David Callahan notes today that with its conversion to an adjunct of the Tea Party, the Republicans -- historic home of the nation's financial elites -- have sent those elites streaming (and screaming) toward the Democrats. David is surely right, and, as he notes, this is the latest step in the decades-long story of Wall Street's partisan realignment -- and the corollary story, which is the Democrats' growing subservience to finance.
The modern Democratic Party (dating from FDR) always went to Wall Street for key Cabinet positions and such, which is how the likes of Dean Acheson, John McCloy, C. Douglas Dillon, Paul Volcker, Robert Rubin, and Tim Geithner ended up in positions of power. The Wall Streeters who served Democratic presidents, though, were either Democrats themselves or Rockefeller Republicans, whose ideological divergences from mainstream Democrats weren't necessarily all that great.
But the post-Reagan movement of Wall Streeters into Democratic ranks is nonetheless a distinct phenomenon. To begin, it's been powered in part by the revulsion many of these folks have felt at the Republicans' growing social conservatism and anti-empiricism.
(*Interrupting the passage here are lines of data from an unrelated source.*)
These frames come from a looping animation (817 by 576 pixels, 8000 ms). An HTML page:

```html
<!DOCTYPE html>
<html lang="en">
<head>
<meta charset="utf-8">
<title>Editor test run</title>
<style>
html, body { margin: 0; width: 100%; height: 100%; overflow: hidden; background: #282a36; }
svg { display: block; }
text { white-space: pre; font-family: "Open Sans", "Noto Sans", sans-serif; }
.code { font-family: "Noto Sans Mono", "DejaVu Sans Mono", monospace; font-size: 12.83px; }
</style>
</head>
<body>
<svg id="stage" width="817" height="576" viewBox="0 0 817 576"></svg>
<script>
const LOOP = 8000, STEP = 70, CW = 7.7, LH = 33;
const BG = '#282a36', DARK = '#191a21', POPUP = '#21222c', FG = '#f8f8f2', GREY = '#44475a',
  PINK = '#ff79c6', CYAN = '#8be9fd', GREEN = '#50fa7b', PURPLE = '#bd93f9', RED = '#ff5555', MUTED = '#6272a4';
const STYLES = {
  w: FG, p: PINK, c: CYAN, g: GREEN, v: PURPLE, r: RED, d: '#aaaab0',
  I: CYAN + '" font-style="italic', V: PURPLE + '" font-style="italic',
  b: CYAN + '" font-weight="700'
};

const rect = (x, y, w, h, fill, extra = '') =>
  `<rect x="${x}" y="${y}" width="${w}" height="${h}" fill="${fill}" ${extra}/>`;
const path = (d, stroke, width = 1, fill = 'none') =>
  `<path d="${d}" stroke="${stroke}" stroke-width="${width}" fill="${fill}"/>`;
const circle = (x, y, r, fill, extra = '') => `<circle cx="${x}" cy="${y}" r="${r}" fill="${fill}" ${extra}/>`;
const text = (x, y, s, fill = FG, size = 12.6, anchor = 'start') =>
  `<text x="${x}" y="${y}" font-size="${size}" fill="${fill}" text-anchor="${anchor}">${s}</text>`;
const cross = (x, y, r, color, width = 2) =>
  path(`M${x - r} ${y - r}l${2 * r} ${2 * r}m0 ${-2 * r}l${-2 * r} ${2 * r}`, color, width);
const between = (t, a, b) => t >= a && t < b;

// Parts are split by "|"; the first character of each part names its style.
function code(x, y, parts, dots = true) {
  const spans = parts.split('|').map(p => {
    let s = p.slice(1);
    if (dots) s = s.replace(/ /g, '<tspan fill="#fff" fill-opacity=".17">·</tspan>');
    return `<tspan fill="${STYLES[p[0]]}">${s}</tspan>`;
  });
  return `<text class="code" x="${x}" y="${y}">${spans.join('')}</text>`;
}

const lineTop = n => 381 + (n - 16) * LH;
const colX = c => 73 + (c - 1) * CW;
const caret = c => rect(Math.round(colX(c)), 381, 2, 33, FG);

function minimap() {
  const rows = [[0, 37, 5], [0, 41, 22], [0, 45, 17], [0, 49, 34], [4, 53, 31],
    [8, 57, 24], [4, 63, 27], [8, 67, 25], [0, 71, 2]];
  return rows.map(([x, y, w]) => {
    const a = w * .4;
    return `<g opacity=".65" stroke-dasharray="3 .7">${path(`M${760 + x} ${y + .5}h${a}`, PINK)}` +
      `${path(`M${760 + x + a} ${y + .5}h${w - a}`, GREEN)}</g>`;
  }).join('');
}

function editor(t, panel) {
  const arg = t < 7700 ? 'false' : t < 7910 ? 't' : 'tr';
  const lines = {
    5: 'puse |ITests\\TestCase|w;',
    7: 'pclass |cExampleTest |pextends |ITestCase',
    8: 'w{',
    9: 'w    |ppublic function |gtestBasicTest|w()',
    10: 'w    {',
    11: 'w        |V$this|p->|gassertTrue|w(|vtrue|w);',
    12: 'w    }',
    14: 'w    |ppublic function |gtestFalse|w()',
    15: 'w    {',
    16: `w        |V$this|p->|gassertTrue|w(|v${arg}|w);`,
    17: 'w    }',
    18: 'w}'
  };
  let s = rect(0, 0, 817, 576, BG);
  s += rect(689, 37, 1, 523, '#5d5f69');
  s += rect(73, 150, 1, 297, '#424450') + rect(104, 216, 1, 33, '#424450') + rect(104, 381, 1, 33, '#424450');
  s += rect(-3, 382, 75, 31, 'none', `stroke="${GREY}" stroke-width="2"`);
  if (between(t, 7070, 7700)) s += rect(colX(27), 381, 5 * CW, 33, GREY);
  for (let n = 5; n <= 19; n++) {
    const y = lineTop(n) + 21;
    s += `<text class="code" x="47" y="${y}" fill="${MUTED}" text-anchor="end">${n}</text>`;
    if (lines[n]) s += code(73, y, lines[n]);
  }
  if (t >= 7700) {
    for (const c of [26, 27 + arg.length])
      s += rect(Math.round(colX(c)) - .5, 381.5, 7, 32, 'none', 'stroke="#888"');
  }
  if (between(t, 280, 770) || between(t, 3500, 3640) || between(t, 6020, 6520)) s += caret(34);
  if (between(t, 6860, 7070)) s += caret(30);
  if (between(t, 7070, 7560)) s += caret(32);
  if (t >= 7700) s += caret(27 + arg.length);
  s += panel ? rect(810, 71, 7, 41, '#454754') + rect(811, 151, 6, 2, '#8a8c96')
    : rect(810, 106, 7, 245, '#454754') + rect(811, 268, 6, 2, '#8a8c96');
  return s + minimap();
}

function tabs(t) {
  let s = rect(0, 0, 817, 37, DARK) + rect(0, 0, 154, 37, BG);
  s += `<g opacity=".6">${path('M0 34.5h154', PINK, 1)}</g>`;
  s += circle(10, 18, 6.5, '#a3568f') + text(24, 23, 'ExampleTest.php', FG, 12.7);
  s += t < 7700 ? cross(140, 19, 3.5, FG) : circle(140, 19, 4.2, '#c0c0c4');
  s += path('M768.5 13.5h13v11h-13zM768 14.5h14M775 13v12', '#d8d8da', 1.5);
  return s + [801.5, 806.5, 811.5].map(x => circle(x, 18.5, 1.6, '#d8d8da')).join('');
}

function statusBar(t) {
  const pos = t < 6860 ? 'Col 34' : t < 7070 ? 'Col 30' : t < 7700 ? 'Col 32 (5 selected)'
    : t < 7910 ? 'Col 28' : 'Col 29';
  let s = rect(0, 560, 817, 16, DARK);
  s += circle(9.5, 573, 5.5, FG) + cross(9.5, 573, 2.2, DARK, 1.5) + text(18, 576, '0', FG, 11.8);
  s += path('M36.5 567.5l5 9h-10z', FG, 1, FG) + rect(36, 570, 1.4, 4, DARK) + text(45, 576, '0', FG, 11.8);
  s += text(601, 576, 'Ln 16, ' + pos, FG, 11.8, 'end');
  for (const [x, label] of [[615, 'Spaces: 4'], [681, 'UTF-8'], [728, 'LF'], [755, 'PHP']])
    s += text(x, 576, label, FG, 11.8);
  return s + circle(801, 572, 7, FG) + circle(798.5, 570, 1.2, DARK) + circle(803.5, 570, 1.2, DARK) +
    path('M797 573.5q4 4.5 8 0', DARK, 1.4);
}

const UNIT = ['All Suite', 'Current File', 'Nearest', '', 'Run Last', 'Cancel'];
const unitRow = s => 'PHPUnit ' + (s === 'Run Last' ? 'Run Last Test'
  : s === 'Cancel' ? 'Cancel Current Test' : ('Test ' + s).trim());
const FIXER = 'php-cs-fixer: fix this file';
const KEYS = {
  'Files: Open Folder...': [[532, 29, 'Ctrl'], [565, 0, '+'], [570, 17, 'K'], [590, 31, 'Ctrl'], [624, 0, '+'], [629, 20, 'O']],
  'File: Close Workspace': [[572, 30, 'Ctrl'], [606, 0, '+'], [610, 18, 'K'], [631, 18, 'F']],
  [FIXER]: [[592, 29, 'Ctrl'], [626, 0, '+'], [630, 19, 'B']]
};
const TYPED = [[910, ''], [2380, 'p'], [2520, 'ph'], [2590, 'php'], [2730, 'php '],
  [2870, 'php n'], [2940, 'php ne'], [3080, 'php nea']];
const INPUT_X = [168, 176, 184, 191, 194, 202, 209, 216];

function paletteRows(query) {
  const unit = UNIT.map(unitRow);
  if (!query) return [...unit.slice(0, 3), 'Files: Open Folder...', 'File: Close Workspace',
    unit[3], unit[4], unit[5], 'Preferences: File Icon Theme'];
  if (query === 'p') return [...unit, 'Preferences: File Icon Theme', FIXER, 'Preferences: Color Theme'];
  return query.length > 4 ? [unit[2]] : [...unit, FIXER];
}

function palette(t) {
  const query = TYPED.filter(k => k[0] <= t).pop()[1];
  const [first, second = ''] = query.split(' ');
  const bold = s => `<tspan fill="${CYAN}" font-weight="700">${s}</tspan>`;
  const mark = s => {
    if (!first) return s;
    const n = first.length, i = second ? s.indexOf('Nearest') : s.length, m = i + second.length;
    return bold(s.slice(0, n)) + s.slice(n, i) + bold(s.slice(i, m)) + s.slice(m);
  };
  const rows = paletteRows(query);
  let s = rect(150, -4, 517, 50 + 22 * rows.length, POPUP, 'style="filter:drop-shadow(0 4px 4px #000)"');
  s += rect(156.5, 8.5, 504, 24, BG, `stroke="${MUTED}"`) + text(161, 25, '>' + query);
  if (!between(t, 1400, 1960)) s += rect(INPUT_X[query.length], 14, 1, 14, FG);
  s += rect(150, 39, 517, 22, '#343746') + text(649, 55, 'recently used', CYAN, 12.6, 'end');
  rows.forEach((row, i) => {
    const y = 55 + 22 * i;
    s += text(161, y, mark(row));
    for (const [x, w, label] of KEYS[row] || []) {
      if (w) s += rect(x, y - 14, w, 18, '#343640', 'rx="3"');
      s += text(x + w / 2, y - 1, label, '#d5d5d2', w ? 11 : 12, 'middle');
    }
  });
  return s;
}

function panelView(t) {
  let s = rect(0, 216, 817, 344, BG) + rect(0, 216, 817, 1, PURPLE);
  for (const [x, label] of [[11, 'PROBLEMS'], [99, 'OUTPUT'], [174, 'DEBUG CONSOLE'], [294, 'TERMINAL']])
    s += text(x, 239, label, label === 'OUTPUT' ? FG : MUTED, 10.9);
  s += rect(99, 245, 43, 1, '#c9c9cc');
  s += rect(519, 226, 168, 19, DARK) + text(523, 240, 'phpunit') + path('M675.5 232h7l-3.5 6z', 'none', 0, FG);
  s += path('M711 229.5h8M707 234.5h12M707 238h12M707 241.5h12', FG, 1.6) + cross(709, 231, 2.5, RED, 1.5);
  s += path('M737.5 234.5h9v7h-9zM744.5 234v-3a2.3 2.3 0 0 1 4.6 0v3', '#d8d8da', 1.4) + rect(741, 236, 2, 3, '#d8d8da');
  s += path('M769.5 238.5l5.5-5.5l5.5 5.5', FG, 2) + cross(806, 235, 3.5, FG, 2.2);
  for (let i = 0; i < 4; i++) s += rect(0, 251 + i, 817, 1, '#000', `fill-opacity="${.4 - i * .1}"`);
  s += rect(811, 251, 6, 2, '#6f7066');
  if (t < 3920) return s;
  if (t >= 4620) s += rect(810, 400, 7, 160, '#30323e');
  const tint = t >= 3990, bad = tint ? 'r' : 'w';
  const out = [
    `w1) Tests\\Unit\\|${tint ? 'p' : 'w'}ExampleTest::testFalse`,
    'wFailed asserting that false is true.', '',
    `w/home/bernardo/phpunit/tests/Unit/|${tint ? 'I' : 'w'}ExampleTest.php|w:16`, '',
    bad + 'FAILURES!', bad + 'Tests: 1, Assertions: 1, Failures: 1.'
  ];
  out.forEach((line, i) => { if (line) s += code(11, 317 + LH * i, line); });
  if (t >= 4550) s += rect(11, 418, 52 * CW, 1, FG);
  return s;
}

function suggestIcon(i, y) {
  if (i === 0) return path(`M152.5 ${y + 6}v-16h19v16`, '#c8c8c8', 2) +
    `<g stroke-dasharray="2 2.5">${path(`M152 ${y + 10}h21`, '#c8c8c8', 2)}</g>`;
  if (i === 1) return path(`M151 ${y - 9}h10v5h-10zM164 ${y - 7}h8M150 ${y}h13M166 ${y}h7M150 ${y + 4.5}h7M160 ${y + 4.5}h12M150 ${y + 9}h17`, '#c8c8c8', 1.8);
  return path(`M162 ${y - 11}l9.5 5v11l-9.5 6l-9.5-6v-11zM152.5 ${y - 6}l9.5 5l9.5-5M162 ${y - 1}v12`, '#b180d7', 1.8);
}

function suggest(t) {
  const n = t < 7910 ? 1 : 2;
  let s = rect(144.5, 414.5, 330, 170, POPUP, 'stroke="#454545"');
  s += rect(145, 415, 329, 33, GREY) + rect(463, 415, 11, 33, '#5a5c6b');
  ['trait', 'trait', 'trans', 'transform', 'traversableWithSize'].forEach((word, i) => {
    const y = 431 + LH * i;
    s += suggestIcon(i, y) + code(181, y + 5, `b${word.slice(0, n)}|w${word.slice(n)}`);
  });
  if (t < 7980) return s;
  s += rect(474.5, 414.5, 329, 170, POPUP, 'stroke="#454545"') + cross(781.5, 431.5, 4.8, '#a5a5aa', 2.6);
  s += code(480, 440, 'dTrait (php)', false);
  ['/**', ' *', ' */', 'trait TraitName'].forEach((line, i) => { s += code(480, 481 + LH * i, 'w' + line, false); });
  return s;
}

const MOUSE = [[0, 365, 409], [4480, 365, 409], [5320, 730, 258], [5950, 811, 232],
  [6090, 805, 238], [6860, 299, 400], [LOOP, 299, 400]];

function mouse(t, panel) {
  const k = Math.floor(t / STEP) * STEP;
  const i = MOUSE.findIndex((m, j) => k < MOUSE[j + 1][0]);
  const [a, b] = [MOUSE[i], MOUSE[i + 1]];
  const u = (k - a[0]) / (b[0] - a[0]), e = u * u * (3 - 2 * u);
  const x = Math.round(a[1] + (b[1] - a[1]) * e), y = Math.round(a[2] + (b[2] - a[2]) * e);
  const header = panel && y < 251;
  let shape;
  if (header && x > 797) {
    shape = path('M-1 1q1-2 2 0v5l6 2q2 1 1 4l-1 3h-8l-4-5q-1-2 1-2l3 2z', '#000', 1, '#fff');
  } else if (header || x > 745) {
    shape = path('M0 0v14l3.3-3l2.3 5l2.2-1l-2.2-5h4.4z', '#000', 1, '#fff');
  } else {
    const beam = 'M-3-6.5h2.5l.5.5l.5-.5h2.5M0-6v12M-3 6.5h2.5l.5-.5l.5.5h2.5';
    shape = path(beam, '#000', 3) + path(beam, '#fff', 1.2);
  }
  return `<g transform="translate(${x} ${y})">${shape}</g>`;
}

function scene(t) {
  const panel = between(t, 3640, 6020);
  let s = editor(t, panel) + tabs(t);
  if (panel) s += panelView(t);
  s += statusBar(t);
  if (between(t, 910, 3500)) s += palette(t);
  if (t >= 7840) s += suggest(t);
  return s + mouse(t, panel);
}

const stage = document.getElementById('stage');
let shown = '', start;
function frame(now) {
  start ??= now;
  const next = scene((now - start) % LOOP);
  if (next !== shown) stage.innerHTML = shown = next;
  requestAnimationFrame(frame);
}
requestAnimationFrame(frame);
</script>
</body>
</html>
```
The partisan shift of bankers in reaction to the GOP's growing no-nothingism in this regard parallels the larger shift of professionals into Democratic ranks, which Ruy Teixeira and John Judis have ably charted.
Second, however, the financial sector that Acheson, Dillon, and McCloy once personified may have been the pillar of the American establishment, but it was still an adjunct to an economy whose driving force was manufacturing. By the time we get to Rubin and Geithner, finance has completely eclipsed manufacturing, and its priorities -- free trade, tax reductions on the rich, financial deregulation, the repeal of Glass-Steagall -- have almost completely eclipsed those of other economic sectors, not to mention the broad interests of the American people. Wall Street in the age of Clinton, Gore, Kerry, and Obama -- all of whom received huge campaign funding from finance -- is more powerful than it was in the age of Truman, Kennedy, and Johnson, and its interests are more diametrically opposed to those of the working-class base on which Democratic candidates rely.
Among the world's political parties, the Democrats have always been most internally divided. Once, it was the party of Northern workers and Southern segregationists. Today, with Republican idiocy and intransigence driving Wall Street from the GOP's ranks, the Democrats are increasingly becoming the party of ascendant capital and diminished labor, of both the financial community and financial reform. Such a party mutes its clarion calls, if it issues them at all.